*** Block opens ***

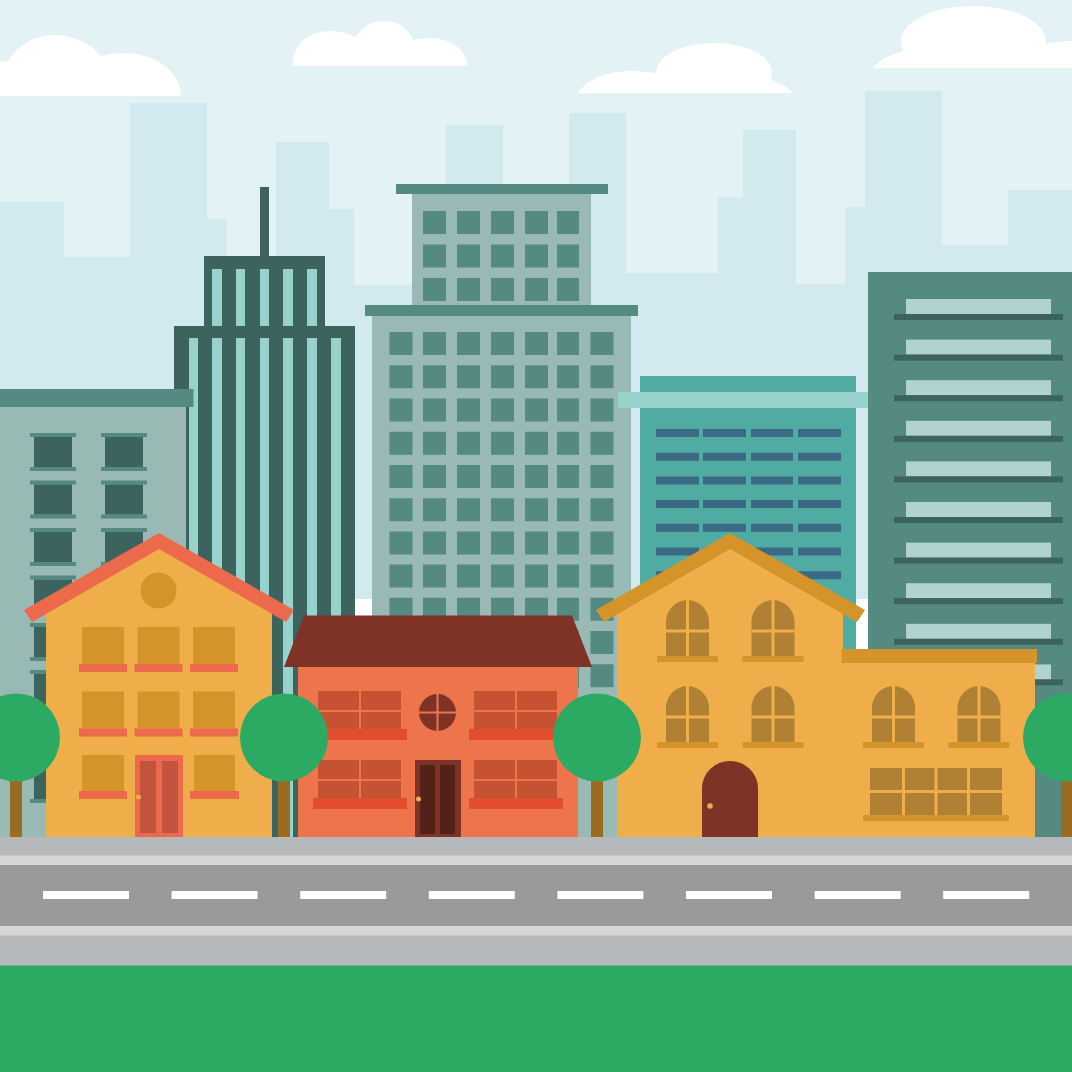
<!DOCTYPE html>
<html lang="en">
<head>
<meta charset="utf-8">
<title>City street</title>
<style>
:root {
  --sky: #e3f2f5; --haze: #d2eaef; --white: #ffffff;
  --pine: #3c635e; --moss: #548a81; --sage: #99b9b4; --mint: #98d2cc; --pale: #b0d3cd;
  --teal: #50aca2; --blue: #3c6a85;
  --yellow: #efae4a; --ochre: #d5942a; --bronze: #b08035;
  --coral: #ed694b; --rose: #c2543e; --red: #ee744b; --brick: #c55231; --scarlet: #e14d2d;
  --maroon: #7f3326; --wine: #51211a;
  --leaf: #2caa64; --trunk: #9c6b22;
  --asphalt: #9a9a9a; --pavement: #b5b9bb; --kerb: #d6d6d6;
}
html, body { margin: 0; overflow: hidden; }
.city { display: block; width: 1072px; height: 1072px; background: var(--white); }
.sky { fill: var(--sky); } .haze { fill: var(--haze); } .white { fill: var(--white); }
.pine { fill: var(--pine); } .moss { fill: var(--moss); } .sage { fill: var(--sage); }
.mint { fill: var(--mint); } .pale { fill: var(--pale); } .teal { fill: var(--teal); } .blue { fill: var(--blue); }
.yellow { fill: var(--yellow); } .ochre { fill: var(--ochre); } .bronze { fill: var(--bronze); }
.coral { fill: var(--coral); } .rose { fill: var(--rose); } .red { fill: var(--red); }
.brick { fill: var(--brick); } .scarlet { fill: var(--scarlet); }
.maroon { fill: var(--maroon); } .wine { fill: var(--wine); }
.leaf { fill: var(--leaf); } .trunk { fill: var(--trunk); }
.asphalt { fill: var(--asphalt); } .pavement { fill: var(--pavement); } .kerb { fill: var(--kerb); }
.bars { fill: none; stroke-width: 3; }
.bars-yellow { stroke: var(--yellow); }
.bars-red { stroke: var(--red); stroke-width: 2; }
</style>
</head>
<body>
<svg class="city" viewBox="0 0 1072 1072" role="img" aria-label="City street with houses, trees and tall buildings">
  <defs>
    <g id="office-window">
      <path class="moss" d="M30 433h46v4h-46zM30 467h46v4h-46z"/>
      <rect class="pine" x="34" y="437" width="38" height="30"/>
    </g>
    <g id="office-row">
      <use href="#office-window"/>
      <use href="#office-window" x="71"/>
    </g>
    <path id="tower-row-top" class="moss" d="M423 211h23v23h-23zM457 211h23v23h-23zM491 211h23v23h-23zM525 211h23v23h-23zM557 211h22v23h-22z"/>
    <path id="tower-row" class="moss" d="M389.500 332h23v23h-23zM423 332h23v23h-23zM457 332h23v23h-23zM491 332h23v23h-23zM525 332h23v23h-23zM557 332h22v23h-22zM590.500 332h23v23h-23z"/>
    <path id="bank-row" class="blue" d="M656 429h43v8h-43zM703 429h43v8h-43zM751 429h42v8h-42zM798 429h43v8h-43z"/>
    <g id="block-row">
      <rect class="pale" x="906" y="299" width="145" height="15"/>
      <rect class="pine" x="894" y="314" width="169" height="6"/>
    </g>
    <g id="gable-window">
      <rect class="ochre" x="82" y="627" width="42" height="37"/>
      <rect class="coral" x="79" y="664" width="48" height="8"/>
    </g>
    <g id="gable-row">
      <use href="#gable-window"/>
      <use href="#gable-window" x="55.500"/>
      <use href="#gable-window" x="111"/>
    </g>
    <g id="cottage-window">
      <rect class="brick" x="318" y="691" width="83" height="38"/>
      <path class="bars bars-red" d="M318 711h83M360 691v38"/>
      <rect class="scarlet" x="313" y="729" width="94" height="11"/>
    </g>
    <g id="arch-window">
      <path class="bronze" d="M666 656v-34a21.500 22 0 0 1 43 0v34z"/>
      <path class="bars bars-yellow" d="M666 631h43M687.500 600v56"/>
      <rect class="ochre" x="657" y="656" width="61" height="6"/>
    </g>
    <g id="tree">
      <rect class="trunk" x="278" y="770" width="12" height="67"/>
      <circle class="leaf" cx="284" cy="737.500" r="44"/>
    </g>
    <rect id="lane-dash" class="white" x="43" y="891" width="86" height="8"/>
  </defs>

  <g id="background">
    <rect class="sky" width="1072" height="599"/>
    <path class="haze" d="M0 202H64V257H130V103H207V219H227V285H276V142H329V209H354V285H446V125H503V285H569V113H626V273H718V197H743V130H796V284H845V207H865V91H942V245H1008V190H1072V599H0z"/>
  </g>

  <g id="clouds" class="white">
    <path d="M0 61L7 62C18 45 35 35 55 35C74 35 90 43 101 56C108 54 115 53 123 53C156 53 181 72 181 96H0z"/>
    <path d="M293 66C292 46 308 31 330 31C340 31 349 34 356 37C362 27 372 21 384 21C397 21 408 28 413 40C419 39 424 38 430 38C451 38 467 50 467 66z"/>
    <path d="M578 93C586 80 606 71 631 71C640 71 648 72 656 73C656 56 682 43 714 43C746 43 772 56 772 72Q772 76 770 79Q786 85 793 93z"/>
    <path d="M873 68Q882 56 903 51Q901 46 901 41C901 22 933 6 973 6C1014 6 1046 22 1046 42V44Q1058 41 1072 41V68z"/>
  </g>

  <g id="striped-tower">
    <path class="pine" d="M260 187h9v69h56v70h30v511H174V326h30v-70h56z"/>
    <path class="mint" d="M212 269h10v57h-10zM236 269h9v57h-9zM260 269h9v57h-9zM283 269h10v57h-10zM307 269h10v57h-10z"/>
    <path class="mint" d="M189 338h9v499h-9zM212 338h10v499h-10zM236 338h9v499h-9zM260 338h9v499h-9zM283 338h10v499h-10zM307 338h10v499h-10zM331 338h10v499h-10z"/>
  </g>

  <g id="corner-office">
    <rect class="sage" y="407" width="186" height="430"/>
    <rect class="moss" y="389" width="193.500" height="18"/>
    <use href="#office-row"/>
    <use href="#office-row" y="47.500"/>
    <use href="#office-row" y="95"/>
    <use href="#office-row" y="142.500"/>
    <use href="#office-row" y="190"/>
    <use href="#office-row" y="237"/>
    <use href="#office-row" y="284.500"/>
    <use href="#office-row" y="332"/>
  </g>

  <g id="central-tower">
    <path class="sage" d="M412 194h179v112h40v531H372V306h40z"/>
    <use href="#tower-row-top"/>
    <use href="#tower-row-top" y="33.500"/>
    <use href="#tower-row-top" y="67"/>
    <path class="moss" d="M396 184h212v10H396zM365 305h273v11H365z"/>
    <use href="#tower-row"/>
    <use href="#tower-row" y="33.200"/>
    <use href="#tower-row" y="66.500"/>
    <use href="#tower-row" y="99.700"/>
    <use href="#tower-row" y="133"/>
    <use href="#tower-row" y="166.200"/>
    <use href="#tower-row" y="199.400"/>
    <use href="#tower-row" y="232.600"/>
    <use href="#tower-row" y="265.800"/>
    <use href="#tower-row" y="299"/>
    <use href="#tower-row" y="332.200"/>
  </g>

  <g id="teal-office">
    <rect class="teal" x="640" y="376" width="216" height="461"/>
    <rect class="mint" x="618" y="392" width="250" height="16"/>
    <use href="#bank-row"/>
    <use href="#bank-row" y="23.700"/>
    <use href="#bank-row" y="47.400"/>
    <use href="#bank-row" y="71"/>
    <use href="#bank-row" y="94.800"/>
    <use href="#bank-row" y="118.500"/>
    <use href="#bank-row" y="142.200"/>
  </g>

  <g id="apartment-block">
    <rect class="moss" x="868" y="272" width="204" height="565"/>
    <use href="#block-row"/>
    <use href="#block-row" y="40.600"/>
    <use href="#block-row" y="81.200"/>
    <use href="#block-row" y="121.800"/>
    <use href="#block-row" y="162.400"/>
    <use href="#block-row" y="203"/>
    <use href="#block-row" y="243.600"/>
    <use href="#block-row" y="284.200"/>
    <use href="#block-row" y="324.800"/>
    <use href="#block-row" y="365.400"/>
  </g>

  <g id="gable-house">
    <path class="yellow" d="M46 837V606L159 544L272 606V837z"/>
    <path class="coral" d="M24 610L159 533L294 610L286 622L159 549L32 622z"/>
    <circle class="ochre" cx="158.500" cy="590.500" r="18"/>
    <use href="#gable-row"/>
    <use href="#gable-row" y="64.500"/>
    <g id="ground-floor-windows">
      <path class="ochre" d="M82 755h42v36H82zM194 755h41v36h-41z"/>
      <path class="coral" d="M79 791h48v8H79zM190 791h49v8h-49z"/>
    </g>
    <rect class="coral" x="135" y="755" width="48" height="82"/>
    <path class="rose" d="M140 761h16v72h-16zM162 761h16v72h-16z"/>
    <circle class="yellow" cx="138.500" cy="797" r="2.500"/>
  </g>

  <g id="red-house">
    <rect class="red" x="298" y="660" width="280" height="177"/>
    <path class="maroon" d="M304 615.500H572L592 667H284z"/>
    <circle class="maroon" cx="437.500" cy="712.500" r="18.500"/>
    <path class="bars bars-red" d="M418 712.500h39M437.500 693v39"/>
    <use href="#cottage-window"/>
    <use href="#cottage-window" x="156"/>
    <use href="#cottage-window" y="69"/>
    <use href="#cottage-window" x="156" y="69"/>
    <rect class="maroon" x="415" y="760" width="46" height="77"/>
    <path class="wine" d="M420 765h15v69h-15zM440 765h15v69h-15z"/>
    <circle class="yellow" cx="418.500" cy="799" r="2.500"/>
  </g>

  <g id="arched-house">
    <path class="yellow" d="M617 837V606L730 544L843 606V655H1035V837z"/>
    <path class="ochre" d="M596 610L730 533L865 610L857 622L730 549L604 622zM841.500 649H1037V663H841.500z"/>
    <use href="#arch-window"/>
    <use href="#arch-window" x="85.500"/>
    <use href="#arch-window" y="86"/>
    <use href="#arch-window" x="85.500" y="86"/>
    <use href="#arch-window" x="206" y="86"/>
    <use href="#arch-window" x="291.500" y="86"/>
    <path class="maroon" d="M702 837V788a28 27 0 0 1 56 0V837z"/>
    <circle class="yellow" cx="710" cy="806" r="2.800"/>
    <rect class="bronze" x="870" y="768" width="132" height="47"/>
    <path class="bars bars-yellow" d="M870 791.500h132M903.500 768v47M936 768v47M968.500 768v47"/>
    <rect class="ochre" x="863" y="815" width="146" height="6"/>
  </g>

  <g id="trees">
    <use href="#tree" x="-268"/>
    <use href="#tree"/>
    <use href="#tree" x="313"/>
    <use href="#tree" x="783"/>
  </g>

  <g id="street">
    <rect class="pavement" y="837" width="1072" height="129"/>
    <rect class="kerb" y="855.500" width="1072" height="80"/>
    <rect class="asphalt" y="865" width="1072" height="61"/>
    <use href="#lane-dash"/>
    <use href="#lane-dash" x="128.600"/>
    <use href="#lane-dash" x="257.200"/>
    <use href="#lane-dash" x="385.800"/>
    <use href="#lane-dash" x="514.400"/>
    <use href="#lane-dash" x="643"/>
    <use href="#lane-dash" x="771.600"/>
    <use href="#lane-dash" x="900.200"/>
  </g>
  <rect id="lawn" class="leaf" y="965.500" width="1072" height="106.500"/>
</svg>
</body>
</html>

*** Block closes ***

- **What you are asked to do**: Count up the lines in the records where the string "trees" appears. Your reply is that number alone.

- **Answer to this exercise**: 2